When I first moved to New York City almost three years ago, I was lonely. I was looking for a job and was used to 60+ hour workweeks. Going from constantly working (I never used to take vacationsI need to be busy) to simply emailing resumes in the deafening quiet of my new apartment, left me feeling isolated and depressed. I needed friends; I needed action. So I looked up a local nursing home, picked up the phone, and announced, “I need a grandparent.” Adopting a grandma may not have been the obvious choice for a woman in her 20s, but after growing up around my grandmothers, I’ve always said the elderly are my peer groupspending time with older folks feels like coming home, and I desperately needed a touch of home.
I dutifully attended the volunteer orientationthe only other people there were two reluctant teenagers fulfilling community service requirementsand the following Sunday, I headed out to meet my new grandmother, Marie. I’d been told that she was 85-years old, didn’t have any remaining family or friends, and in the three years she’d lived at the nursing home, had never had a single visitor. I was nervous about running out of things to talk about with her during the first meeting, so I’d spent the morning memorizing the sheet I’d been given at the orientation on good conversation starters: “What’s your favorite color?” Check. “Do you like to read?” Got it. “What’s your favorite movie?” No problem. I took the elevator to the 4th floor and found Marie, decked out in what I would later learn was her favorite pink cardigan, freshly washed hair (turns out she’d asked the nursing assistant to help her look good for our visit), and settled into her wheelchair awaiting my arrival. I sat on the metal folding chair next to her, took a deep breath, and said, “What’s your favorite TV show?” (Yes, okay, I know I messed up the movie questionI was nervous!). She looked at me innocently (picture Betty White) and said, “Ohh, I really like that Sex and the Citygirls these day are so stylish! How about painting my nails?” We were off the conversation starter sheet from then on.
Three years and countless M&Ms and cupcakes later (as Marie likes to say, “If you make it to 85, you get to eat whatever you want.” I have to agree), if it’s a Sunday afternoon, you’ll find me hanging out with my adopted grandmother. Since moving to New York, I’ve made friends my own age and frequently find myself busier than even I’d like to be, which means I sometimes wish I didn’t have the constant weekend commitment. But then I picture the woman who’s always waiting for her son at the elevator whenever I comea son who never shows. I imagine the thousands of nursing home residents across the country who never have visitors, never have anyone to celebrate birthdays or holidays with, never have anyone to simply talk to. It’s not Marie who’s the lucky one to have a faithful visitor; I’mthe fortunate one. I get to see what an impact an hour or two a week can have on someone else. Not only do I have an excuse to eat junk food and spend time gossiping with a delightful elderly woman, but I get to help take away someone else’s loneliness, too. Just like how Marie took away mine.

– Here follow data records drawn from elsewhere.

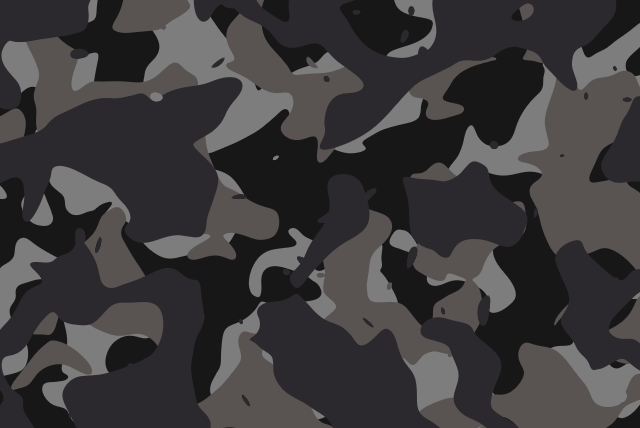
Write a Shadertoy shader that draws this pattern.

```glsl
// Dark woodland camouflage: flat, smooth-edged blobs in four muted tones.
// Each layer thresholds domain-warped gradient noise and is painted over
// the one below; small scattered oval flecks finish the surface.

const vec3 BLACK    = vec3(0.090, 0.090, 0.090);
const vec3 GREY     = vec3(0.490, 0.490, 0.490);
const vec3 TAUPE    = vec3(0.350, 0.330, 0.320);
const vec3 CHARCOAL = vec3(0.172, 0.162, 0.180);

// Noise cells per canvas height, and the level above which a layer shows
const float GREY_FREQ      = 4.9;
const float TAUPE_FREQ     = 4.4;
const float CHARCOAL_FREQ  = 3.9;
const float GREY_LEVEL     = 0.070;
const float TAUPE_LEVEL    = 0.064;
const float CHARCOAL_LEVEL = 0.080;

const float DETAIL_GAIN = 0.46;   // strength of the second octave
const float WARP_FREQ   = 5.6;
const float WARP_AMOUNT = 0.12;   // in canvas heights

const float FLECK_FREQ  = 10.0;   // fleck cells per canvas height
const float FLECK_MIN   = 0.07;   // fleck radii, in cells
const float FLECK_MAX   = 0.22;
const float TAU         = 6.28319;

vec2 hash2(vec2 p) {
    vec3 q = fract(p.xyx * vec3(0.1031, 0.1030, 0.0973));
    q += dot(q, q.yzx + 33.33);
    return fract((q.xx + q.yz) * q.zy);
}

// Slope contribution of one lattice corner
float corner(vec2 cell, vec2 offset) {
    float angle = TAU * hash2(cell).x;
    return dot(vec2(cos(angle), sin(angle)), offset);
}

float gradientNoise(vec2 p) {
    vec2 i = floor(p), f = fract(p);
    vec2 u = f * f * f * (f * (f * 6.0 - 15.0) + 10.0);
    vec2 e = vec2(0.0, 1.0);
    return mix(mix(corner(i, f), corner(i + e.yx, f - e.yx), u.x),
               mix(corner(i + e, f - e), corner(i + e.yy, f - e.yy), u.x), u.y);
}

vec2 warp(vec2 p, vec2 seed) {
    vec2 q = p * WARP_FREQ + seed;
    return p + WARP_AMOUNT * vec2(gradientNoise(q), gradientNoise(q + 47.3));
}

// Antialiased mask of one blob layer
float blobs(vec2 p, float freq, float level, vec2 seed) {
    vec2 q = warp(p, seed) * freq + seed;
    float field = gradientNoise(q)
                + DETAIL_GAIN * gradientNoise(q * 2.07 + 19.7) - level;
    float width = length(vec2(dFdx(field), dFdy(field)));
    return clamp(field / max(width, 1e-5) + 0.5, 0.0, 1.0);
}

// Antialiased mask of sparse, randomly turned ovals, at most one per cell
float flecks(vec2 p, float chance, vec2 seed) {
    vec2 q = warp(p, seed) * FLECK_FREQ + seed;
    vec2 cell = floor(q);
    vec2 place = hash2(cell + 5.0), form = hash2(cell + 71.0);
    vec2 d = fract(q) - 0.5 - 0.5 * (place - 0.5);
    float c = cos(TAU * form.x), s = sin(TAU * form.x);
    d = mat2(c, s, -s, c) * d;
    float radius = mix(FLECK_MIN, FLECK_MAX, form.y * form.y);
    float dist = length(d * vec2(0.9, 1.4)) - radius;
    float shown = step(hash2(cell + 133.0).x, chance);
    return shown * clamp(0.5 - dist * iResolution.y / FLECK_FREQ, 0.0, 1.0);
}

void mainImage(out vec4 fragColor, in vec2 fragCoord) {
    vec2 p = fragCoord / iResolution.y;

    // Ground and lower blobs, with their own flecks
    vec3 color = BLACK;
    color = mix(color, GREY, blobs(p, GREY_FREQ, GREY_LEVEL, vec2(83.4, 21.7)));
    color = mix(color, TAUPE, blobs(p, TAUPE_FREQ, TAUPE_LEVEL, vec2(12.6, 64.2)));
    color = mix(color, TAUPE, flecks(p, 0.06, vec2(205.0, 17.0)));

    // Top blobs and stray flecks
    color = mix(color, CHARCOAL,
                blobs(p, CHARCOAL_FREQ, CHARCOAL_LEVEL, vec2(37.1, 8.9)));
    color = mix(color, GREY, flecks(p, 0.04, vec2(151.0, 93.0)));
    color = mix(color, CHARCOAL, flecks(p, 0.24, vec2(59.0, 178.0)));

    fragColor = vec4(color, 1.0);
}
```
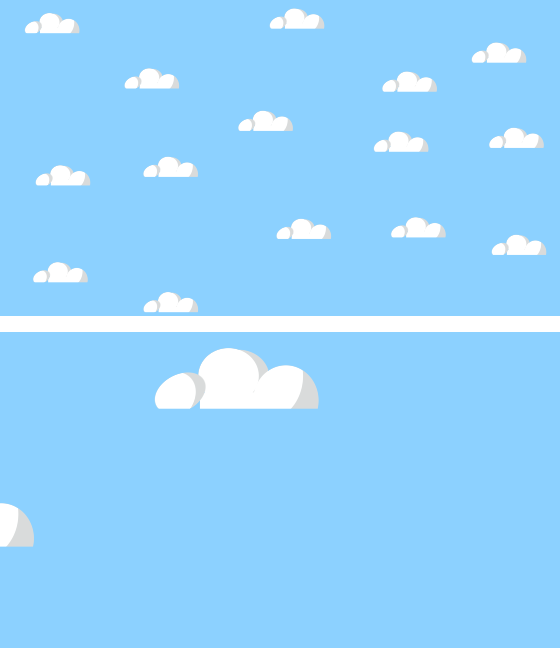
Top, the full canvas; bottom, a detail of the centre.
This pattern is drawn by a Shadertoy shader. Its source:

```glsl
const vec3 SKY = vec3(0.55, 0.82, 1.0);
const vec3 SHADE = vec3(0.85, 0.86, 0.86);
const vec3 WHITE = vec3(1.0);

float hash(vec2 p) {
    return fract(sin(dot(p, vec2(127.1, 311.7))) * 43758.5453);
}

// Smooth coverage of an ellipse
float ellipse(vec2 p, vec2 center, vec2 radius, float blur) {
    float d = (length((p - center) / radius) - 1.0) * min(radius.x, radius.y);
    return 1.0 - smoothstep(-blur, blur, d);
}

// Shaded puff, lit where the light ellipse overlaps it
void puff(inout vec4 cloud, float body, float light) {
    cloud.rgb = mix(cloud.rgb, mix(SHADE, WHITE, light), body);
    cloud.a = max(cloud.a, body);
}

// Cloud of half width 1 standing on y = 0; alpha is its coverage
vec4 drawCloud(vec2 p, float blur) {
    vec4 cloud = vec4(SHADE, 0.0);

    // Middle puff
    float light = ellipse(p, vec2(-0.1, 0.4), vec2(0.37, 0.34), blur);
    float body = max(light, ellipse(p, vec2(0.02, 0.38), vec2(0.38, 0.34), blur));
    puff(cloud, body, light);

    // Flat filling between the puffs
    vec2 box = abs(p - vec2(0.05, 0.0)) - vec2(0.5, 0.2);
    puff(cloud, 1.0 - smoothstep(-blur, blur, max(box.x, box.y)), 1.0);

    // Right puff
    body = ellipse(p, vec2(0.6, 0.1), vec2(0.4, 0.43), blur);
    light = ellipse(p, vec2(0.34, 0.4), vec2(0.47, 0.55), blur);
    puff(cloud, body, light);

    // Left puff, leaning to the right
    vec2 q = p - vec2(0.0, 0.25 * (p.x + 0.69));
    body = ellipse(q, vec2(-0.69, 0.19), vec2(0.31, 0.24), blur);
    light = ellipse(q, vec2(-0.82, 0.16), vec2(0.32, 0.31), blur);
    puff(cloud, body, light);

    // Flat base
    cloud.a *= smoothstep(-blur, blur, p.y);
    return cloud;
}

void mainImage(out vec4 fragColor, in vec2 fragCoord) {
    vec2 uv = fragCoord / iResolution.y;
    float halfWidth = 0.0864;
    float blur = 0.6 / (iResolution.y * halfWidth);

    // One cloud per cell, moved freely inside it
    vec2 cell = vec2(0.3556, 0.3333);
    vec2 id = floor(uv / cell);
    vec2 jitter = vec2(hash(id + 3.7), hash(id + 18.2));
    vec2 base = mix(vec2(0.092, 0.01), cell - vec2(0.092, 0.075), jitter);

    vec4 cloud = drawCloud((uv - id * cell - base) / halfWidth, blur);
    fragColor = vec4(mix(SKY, cloud.rgb, cloud.a), 1.0);
}
```
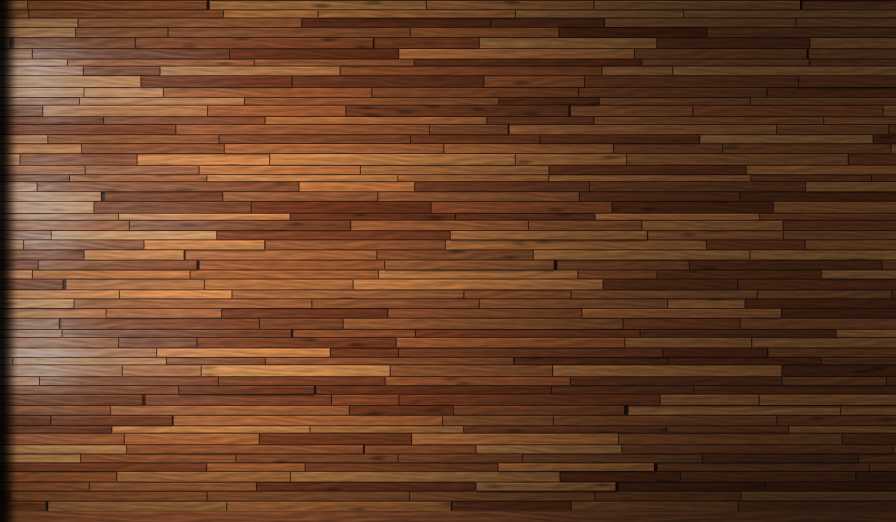
This texture is drawn by a Shadertoy shader. Its source:

```glsl
// A wall of thin, stacked wooden slats with staggered joints, lit from the left.
// Jittered rows are cut into jittered planks; each gets its own tone, depth and
// grain (layered sines plus cellular streaks), then shadows, light and sheen.
const float ROWS = 53.0;          // slats from floor to top
const float ROW_JITTER = 0.34;    // variation of slat height, in rows
const float PLANK_LENGTH = 0.33;  // mean length, in canvas heights
const float JOINT_JITTER = 0.65;  // variation of joint position, in planks
const float GAP = 0.0009;         // half width of the dark seams
const float SEAM_STRENGTH = 0.66;
const float GRAIN_STRENGTH = 0.15;
const float FLOOR_HEIGHT = 0.021;
const float LIGHT_CENTRE = 0.24;  // across the canvas, 0 to 1
const float LIGHT_SPREAD = 0.38;
const vec3 WALNUT = vec3(0.36, 0.19, 0.11);
const vec3 TEAK = vec3(0.53, 0.32, 0.185);
const vec3 HONEY = vec3(0.68, 0.47, 0.27);
const vec3 SEAM = vec3(0.09, 0.04, 0.022);
const vec3 SHEEN = vec3(0.72, 0.67, 0.64);
const vec3 FLOOR_WOOD = vec3(0.62, 0.36, 0.21);

struct Plank { vec2 id; float left; float right; };

float hash(vec2 p) {
    vec3 q = fract(vec3(p.xyx) * 0.1031);
    q += dot(q, q.yzx + 33.33);
    return fract((q.x + q.y) * q.z);
}

// Distance to the nearest scattered cell point.
float cellular(vec2 p) {
    float nearest = 2.0;
    for (int k = 0; k < 9; k++) {
        vec2 c = floor(p) + vec2(k % 3 - 1, k / 3 - 1);
        nearest = min(nearest, distance(p, c + vec2(hash(c), hash(c + 71.7))));
    }
    return nearest;
}

// Lower edge of a row, in row units.
float rowEdge(float row) { return row + ROW_JITTER * (hash(vec2(row, 5.3)) - 0.5); }

float jointAt(float row, float n) {
    return n + JOINT_JITTER * (hash(vec2(n, row + 40.0)) - 0.5);
}

float depthOf(vec2 id) { return hash(id + 113.0); }

Plank findPlank(float row, float x) {
    float shift = 9.0 * hash(vec2(row, 27.1));
    float s = x / PLANK_LENGTH + shift;
    float n = floor(s);
    if (s < jointAt(row, n)) n -= 1.0;
    else if (s >= jointAt(row, n + 1.0)) n += 1.0;
    vec2 ends = (vec2(jointAt(row, n), jointAt(row, n + 1.0)) - shift) * PLANK_LENGTH;
    return Plank(vec2(n, row), ends.x, ends.y);
}

// Signed wood figure, about -1 to 1, stretched along x.
float grain(vec2 p, float seed) {
    vec2 q = p + seed * vec2(13.0, 7.0);
    float warp = 0.007 * sin(q.x * 11.0 + seed * 40.0) + 0.003 * sin(q.x * 31.0 + q.y * 120.0);
    float rings = sin((q.y + warp) * 520.0 + 1.5 * sin(q.x * 17.0));
    float streaks = cellular(vec2(q.x * 26.0, (q.y + 0.4 * warp) * 240.0));
    return 0.4 * rings + 1.3 * (streaks - 0.45);
}

vec3 plankTone(vec2 id) {
    float t = hash(id + 7.9);
    vec3 tone = mix(WALNUT, TEAK, smoothstep(0.0, 0.55, t));
    tone = mix(tone, HONEY, smoothstep(0.5, 1.0, t));
    return tone * mix(vec3(1.04, 0.94, 0.88), vec3(1.0), hash(id + 31.0));
}

void mainImage(out vec4 fragColor, in vec2 fragCoord) {
    vec2 uv = fragCoord / iResolution.xy;
    vec2 p = fragCoord / iResolution.y;
    float px = 1.0 / iResolution.y;
    // Locate the slat and the plank above it.
    float rowSize = (1.0 - FLOOR_HEIGHT) / ROWS;
    float r = (p.y - FLOOR_HEIGHT) / rowSize;
    float row = floor(r);
    if (r < rowEdge(row)) row -= 1.0;
    else if (r >= rowEdge(row + 1.0)) row += 1.0;
    Plank plank = findPlank(row, p.x);
    float fromBottom = (r - rowEdge(row)) * rowSize;
    float fromTop = (rowEdge(row + 1.0) - r) * rowSize;
    float fromLeft = p.x - plank.left;
    float depth = depthOf(plank.id);
    // Wood with grain and rare knots.
    float figure = grain(p, hash(plank.id + 3.0));
    vec3 col = plankTone(plank.id) * (1.0 + GRAIN_STRENGTH * figure);
    float knot = cellular(p * vec2(8.0, 32.0) + plank.id * 3.7);
    col *= 1.0 - 0.3 * (1.0 - smoothstep(0.02, 0.2, knot)) * step(0.85, hash(plank.id + 19.0));
    // Lit upper edge, shadows of prouder neighbours, and seams.
    col *= 1.0 + 0.2 * depth * (1.0 - smoothstep(0.002, 0.0045, fromTop));
    float overhang = max(depthOf(findPlank(row + 1.0, p.x).id) - depth, 0.0);
    col *= 1.0 - 0.5 * overhang * (1.0 - smoothstep(0.0, 0.002 + 0.006 * overhang, fromTop));
    float ledge = max(depthOf(plank.id - vec2(1.0, 0.0)) - depth - 0.45, 0.0);
    float sideShade = step(0.001, ledge) * (1.0 - smoothstep(-px, px, fromLeft - 0.016 * ledge));
    float seamDist = min(min(fromBottom, fromTop), min(fromLeft, plank.right - p.x));
    float seam = 1.0 - smoothstep(GAP - 0.5 * px, GAP + 0.7 * px, seamDist);
    col = mix(col, SEAM, max(SEAM_STRENGTH * seam, 0.9 * sideShade));
    // Floor strip.
    vec3 boards = FLOOR_WOOD * (1.0 + 0.2 * grain(p * vec2(0.7, 1.0), 0.37));
    float onFloor = 1.0 - smoothstep(FLOOR_HEIGHT - px, FLOOR_HEIGHT + px, p.y);
    col = mix(col, boards, onFloor);
    // Pool of light, vignette and glossy reflection near the left side.
    float reach = (uv.x - LIGHT_CENTRE) / LIGHT_SPREAD;
    col *= 0.5 + 0.68 * exp(-reach * reach);
    col *= 1.0 - 0.36 * pow(abs(2.0 * uv.y - 1.04), 3.0);
    vec2 lobe = (uv.x - vec2(0.04, 0.14)) / vec2(0.055, 0.13);
    float gloss = dot(exp(-lobe * lobe), vec2(0.9, 0.5)) * (0.68 + 0.32 * sin(uv.y * 23.0 + 0.6));
    gloss *= smoothstep(0.08, 0.28, uv.y) * (1.0 - smoothstep(0.87, 1.0, uv.y));
    gloss *= (0.5 + 0.5 * hash(plank.id + 53.0)) * (1.0 + 0.3 * figure) * (1.0 - 0.7 * seam);
    col = mix(col, SHEEN, clamp(0.78 * gloss, 0.0, 0.85) * (1.0 - onFloor));
    col *= mix(0.12, 1.0, smoothstep(0.002, 0.022, uv.x));
    fragColor = vec4(clamp(col, 0.0, 1.0), 1.0);
}
```
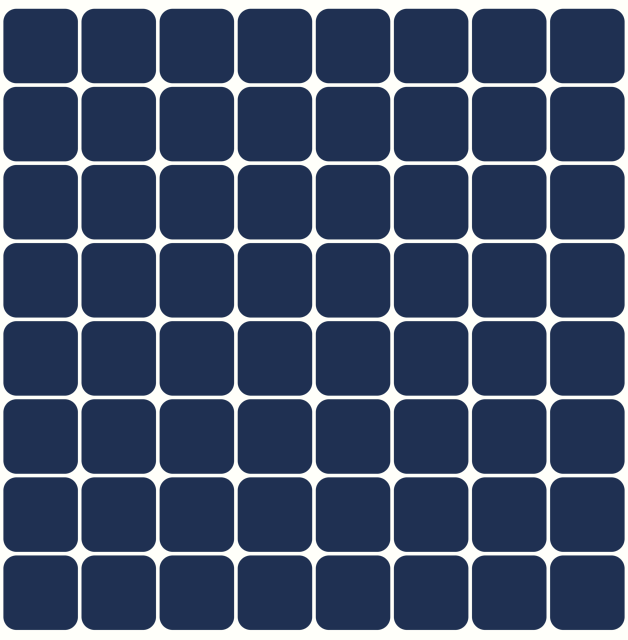
Give the GLSL for this pattern, as a WebGL 1 fragment shader.

```glsl
precision highp float;

uniform vec2 u_resolution;

// Signed distance to a rounded square centred on the origin
float roundedSquare(vec2 p, float halfSize, float radius) {
    vec2 q = abs(p) - halfSize + radius;
    return length(max(q, 0.0)) + min(max(q.x, q.y), 0.0) - radius;
}

void main() {
    // Grid space: one unit per tile, origin at the grid centre
    float pitch = 0.12203 * u_resolution.y;
    vec2 grid = (gl_FragCoord.xy - u_resolution * vec2(0.5, 0.501)) / pitch;

    // Eight by eight tiles; the margin belongs to the nearest tile
    vec2 tileCentre = clamp(floor(grid), -4.0, 3.0) + 0.5;
    float dist = roundedSquare(grid - tileCentre, 0.477, 0.168);

    // Edge softened over about one pixel
    float softness = 0.7 / pitch;
    float tile = 1.0 - smoothstep(-softness, softness, dist);

    vec3 grout = vec3(1.0, 1.0, 0.98);
    vec3 navy = vec3(0.12, 0.19, 0.32);
    gl_FragColor = vec4(mix(grout, navy, tile), 1.0);
}
```
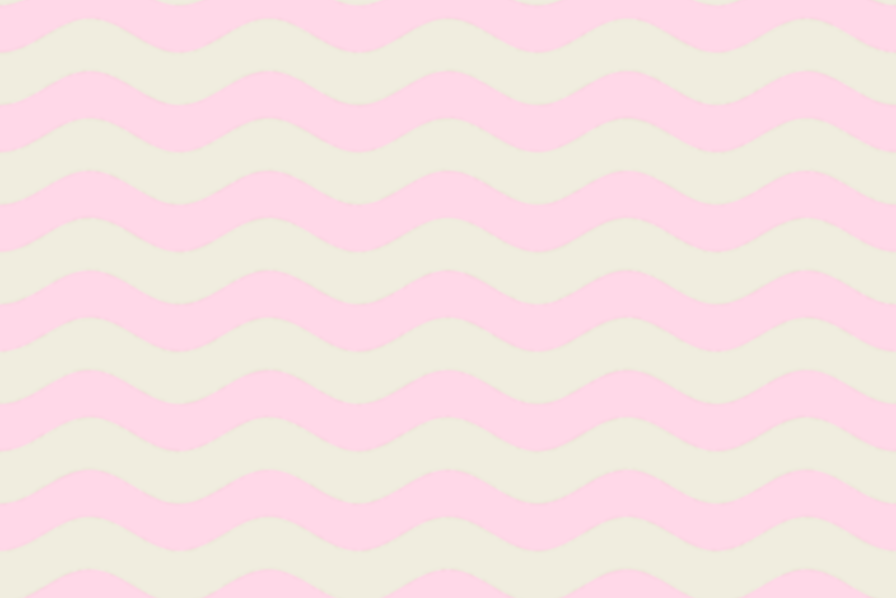
A WebGL 2 fragment shader for this pattern:

```glsl
#version 300 es
precision highp float;

uniform vec2 u_resolution;
out vec4 fragColor;

const float TAU = 6.2831853;
const vec2 REPEATS = vec2(5.0, 6.0);

float hash(vec2 p) {
    vec3 q = fract(vec3(p.xyx) * 0.1031);
    q += dot(q, q.yzx + 33.33);
    return fract((q.x + q.y) * q.z);
}

// Value noise that wraps after a whole number of cells
float wrappedNoise(vec2 uv, vec2 cells) {
    vec2 p = uv * cells;
    vec2 cell = floor(p);
    vec2 f = smoothstep(0.0, 1.0, fract(p));
    vec2 a = mod(cell, cells);
    vec2 b = mod(cell + 1.0, cells);
    float low = mix(hash(a), hash(vec2(b.x, a.y)), f.x);
    float high = mix(hash(vec2(a.x, b.y)), hash(b), f.x);
    return mix(low, high, f.y);
}

// Signed distance to the cream bands in canvas heights, negative inside
float bandDistance(vec2 uv, float aspect) {
    float amplitude = 0.17;
    float phase = TAU * REPEATS.x * uv.x;
    float row = REPEATS.y * uv.y + amplitude * cos(phase);
    float offset = abs(fract(row - 0.38 + 0.5) - 0.5) - 0.2625;

    // Divide by the gradient so that slopes keep an even edge
    float slope = amplitude * TAU * REPEATS.x * sin(phase) / aspect;
    return offset / length(vec2(slope, REPEATS.y));
}

void main() {
    vec2 uv = gl_FragCoord.xy / u_resolution;
    float dist = bandDistance(uv, u_resolution.x / u_resolution.y);

    vec3 cream = vec3(0.94, 0.93, 0.875);
    vec3 pink = vec3(1.0, 0.847, 0.91);
    float softness = max(0.0035, 0.75 / u_resolution.y);
    vec3 color = mix(cream, pink, smoothstep(-softness, softness, dist));

    // Faint mottling along the edges
    float edge = 1.0 - smoothstep(0.0, 0.008, abs(dist));
    float mottle = wrappedNoise(uv, vec2(192.0, 128.0));
    color -= vec3(0.015, 0.02, 0.025) * edge * mottle;

    fragColor = vec4(color, 1.0);
}
```
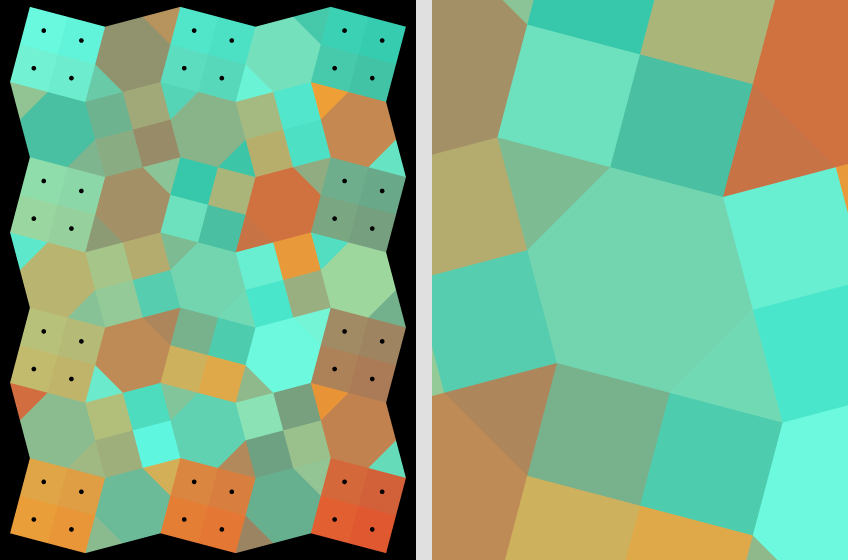
Left: the whole. Right: its middle third, enlarged.
Write a WebGL 1 fragment shader that draws this pattern.

```glsl
precision highp float;
// A 5 by 7 lattice of hinged squares and rhombi on black. Squares split into four tiles,
// rhombi into a hexagon and two corner triangles. Dotted tiles on the rim follow a
// four-corner colour gradient; all other tiles take hashed places within it.

uniform vec2 u_resolution;

const vec2 GRID = vec2(5.0, 7.0);       // cells across and down
const float PITCH = 0.1343;             // cell spacing, in canvas heights
const float SWING = 0.264;              // zigzag depth of the lattice, in cells
const float DOT_RADIUS = 0.030;         // in cells
const float SEED = 3.7;                 // selects the shuffle
const int SAMPLES = 4;                  // antialiasing samples per axis
const int UNFOLD_STEPS = 7;
const vec3 BACKGROUND = vec3(0.0);
const vec3 TOP_LEFT = vec3(0.40, 1.00, 0.91);
const vec3 TOP_RIGHT = vec3(0.17, 0.81, 0.70);
const vec3 BOTTOM_LEFT = vec3(0.94, 0.62, 0.20);
const vec3 BOTTOM_RIGHT = vec3(0.90, 0.31, 0.165);

// Triangle wave: 0 at even integers, 1 at odd ones.
float zigzag(float x) {
  return 1.0 - abs(mod(x, 2.0) - 1.0);
}

vec2 hash2(vec2 p) {
  vec2 q = vec2(dot(p, vec2(127.1, 311.7)), dot(p, vec2(269.5, 183.3)));
  return fract(sin(q + SEED) * 43758.55);
}

vec3 cornerGradient(vec2 uv) {
  return mix(mix(TOP_LEFT, TOP_RIGHT, uv.x),
             mix(BOTTOM_LEFT, BOTTOM_RIGHT, uv.x), uv.y);
}

// Fixed-point inverse of the hinged lattice, giving straight grid coordinates.
vec2 unfold(vec2 p) {
  vec2 g = p;
  for (int n = 0; n < UNFOLD_STEPS; n++) {
    g.x = p.x + SWING * zigzag(g.y);
    g.y = p.y - SWING * zigzag(g.x);
  }
  return g;
}

// Centre of the tile that holds a point of a square cell.
vec2 squareTile(vec2 f) {
  return 0.25 + 0.5 * step(0.5, f);
}

// Centre of the hexagon or of either cut corner in a rhombic cell.
vec2 rhombusTile(vec2 f, bool mirrored) {
  if (mirrored) f.x = 1.0 - f.x;
  float diagonal = f.x + f.y;
  vec2 centre = vec2(0.5 + (step(1.5, diagonal) - step(diagonal, 0.5)) / 3.0);
  if (mirrored) centre.x = 1.0 - centre.x;
  return centre;
}

vec3 mosaic(vec2 p) {
  vec2 g = unfold(p);
  vec2 cell = floor(g);
  if (cell.x < 0.0 || cell.y < 0.0 || cell.x >= GRID.x || cell.y >= GRID.y)
    return BACKGROUND;

  vec2 f = g - cell;
  vec2 odd = mod(cell, 2.0);
  bool isSquare = odd.x == odd.y;
  vec2 centre = isSquare ? squareTile(f) : rhombusTile(f, odd.x > 0.5);

  // Even squares on the rim keep their gradient colour and carry dots.
  bool onRim = cell.x < 0.5 || cell.y < 0.5
            || cell.x > GRID.x - 1.5 || cell.y > GRID.y - 1.5;
  bool fixedTile = onRim && odd.x + odd.y < 0.5;
  if (fixedTile && length(f - centre) < DOT_RADIUS) return BACKGROUND;

  vec2 tile = cell + centre;
  return cornerGradient(fixedTile ? tile / GRID : hash2(tile));
}

void main() {
  // Centre of the folded lattice, with y running downwards.
  vec2 middle = 0.5 * (GRID + vec2(-SWING, SWING));
  vec3 total = vec3(0.0);
  for (int i = 0; i < SAMPLES; i++) {
    for (int j = 0; j < SAMPLES; j++) {
      vec2 jitter = (vec2(float(i), float(j)) + 0.5) / float(SAMPLES) - 0.5;
      vec2 p = (gl_FragCoord.xy + jitter - 0.5 * u_resolution) / u_resolution.y;
      total += mosaic(vec2(p.x, -p.y) / PITCH + middle);
    }
  }
  gl_FragColor = vec4(total / float(SAMPLES * SAMPLES), 1.0);
}
```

If you’re interested in adopting a grandparent, call your local nursing home and ask about volunteer programs, or search for opportunities at Idealist.org or VolunteerMatch.com . Your own Marie could be out there waiting.